Observing the thousands of tweets, Facebook and Instagram posts, you get a sense of how Phife touched so many lives as a member of ATCQ. It makes me smile, and very proud of the hip hop that I grew up listening to.
It was back in 1985 when Phife along with childhood named Q-Tip formed A Tribe Called Quest alongside Jarobi and Ali Shaheed Muhammad. Fusing hints of jazz with their socially conscious lyrics introduced fans to another level of hip hop which catapulted the group and gained them a loyal and steadfast following. They released their debut album People's Instinctive Travels and the Paths of Rhythm in 1990, and though it was praised for its lyrical creativity, peculiar sense of humor mixed with socially conscious tracks, it wasn't until 1996 that it was ceritified gold by the RIAA. It was their sophomore album, 1991’s The Low End Theory, and follow-up, 1993’s Midnight Marauders, that ranked among hip-hop’s all-time greatest releases, and inspired an entire generation of hip-hop.
Not only was Phife a hip hop legend, he was an avid sports fan and if you followed him on Instagram you would, without a doubt, know his favorite teams. I personally loved that he was an avid fan of my favorite college football team, The OSU Buckeyes. I often checked his account to see him opine on the games and found myself commenting with an "O H" on some of his posts regarding the Bucks.Phife had long suffered from health issues associated with his having Type 1 diabetes. In 2008, he underwent a kidney transplant and it's been reported that he died Tuesday of complications from diabetes.
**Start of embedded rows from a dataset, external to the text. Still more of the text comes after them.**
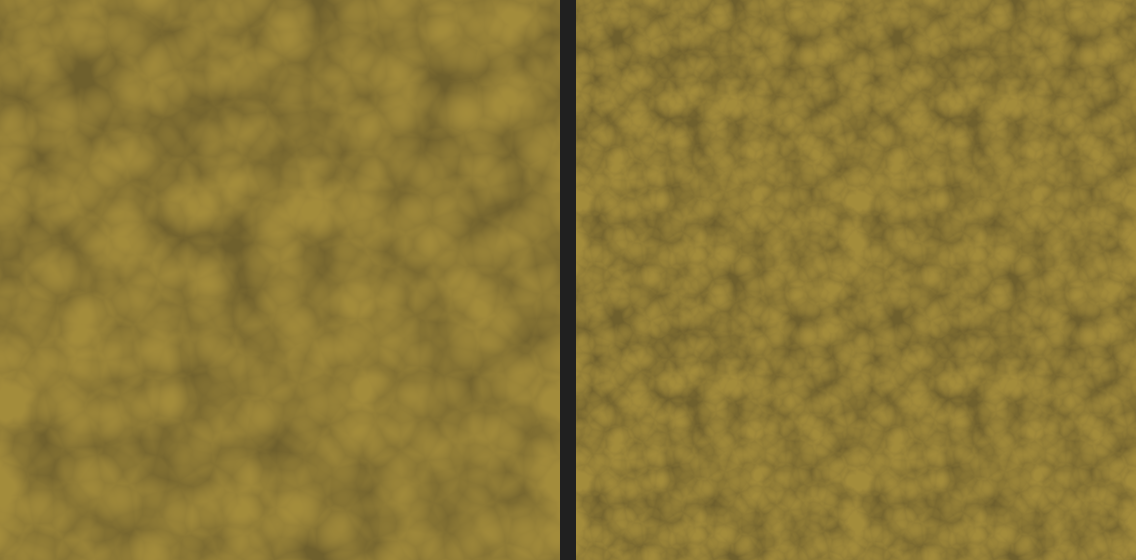
Left: one tile. Right: repeated 2 by 2.
A three.js fragment shader for this texture:

```glsl
// Seamless mottled ochre surface of soft, overlapping, creased puffs.
varying vec2 vUv;

const vec3 DARK_OLIVE = vec3(0.435, 0.375, 0.176);
const vec3 BRIGHT_OCHRE = vec3(0.640, 0.548, 0.233);

// Two random values per lattice cell
vec2 hash2(vec2 cell, float seed) {
  vec3 p = fract(vec3(cell.xyx + seed) * vec3(0.1031, 0.1030, 0.0973));
  p += dot(p, p.yzx + 33.33);
  return fract((p.xx + p.yz) * p.zy);
}

// Smooth value noise that wraps after a whole number of cells
float wrappedNoise(vec2 uv, float cells, float seed) {
  vec2 p = uv * cells;
  vec2 base = floor(p);
  vec2 f = fract(p);
  f = f * f * (3.0 - 2.0 * f);
  vec2 low = mod(base, cells);
  vec2 high = mod(base + 1.0, cells);
  float bottom = mix(hash2(low, seed).x, hash2(vec2(high.x, low.y), seed).x, f.x);
  float top = mix(hash2(vec2(low.x, high.y), seed).x, hash2(high, seed).x, f.x);
  return mix(bottom, top, f.y);
}

// Squared distances to the two nearest scattered points, wrapped
vec2 nearestTwo(vec2 uv, float cells, float seed) {
  vec2 p = uv * cells;
  vec2 base = floor(p);
  vec2 nearest = vec2(9.0);
  for (int y = -2; y <= 2; y++) {
    for (int x = -2; x <= 2; x++) {
      vec2 cell = base + vec2(float(x), float(y));
      vec2 offset = cell + hash2(mod(cell, cells), seed) - p;
      float d = dot(offset, offset);
      nearest.y = min(nearest.y, max(nearest.x, d));
      nearest.x = min(nearest.x, d);
    }
  }
  return nearest;
}

// Depth below the puff tops: the first weight makes domes, the second petals
float puffDepth(vec2 uv, float cells, float seed, vec2 weights) {
  return dot(nearestTwo(uv, cells, seed), weights);
}

void main() {
  // Large domes and smaller, sharply creased petals
  float depth = puffDepth(vUv, 14.0, 3.0, vec2(0.40, 0.42))
              + puffDepth(vUv, 21.0, 41.0, vec2(0.04, 0.40));

  // Broad uneven shading
  float shade = 0.6 * wrappedNoise(vUv, 6.0, 17.0)
              + 0.4 * wrappedNoise(vUv, 11.0, 59.0) - 0.5;

  float light = clamp(1.14 - depth + 0.45 * shade, 0.0, 1.0);
  gl_FragColor = vec4(mix(DARK_OLIVE, BRIGHT_OCHRE, light), 1.0);
}
```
He was 45.
His last post on his Instagram has him rockin' a Buckeye hat but it's his profile message that stuck out to me and it articulates perfectly who he was.
A fighter of the good fight.
Rest well, Phife.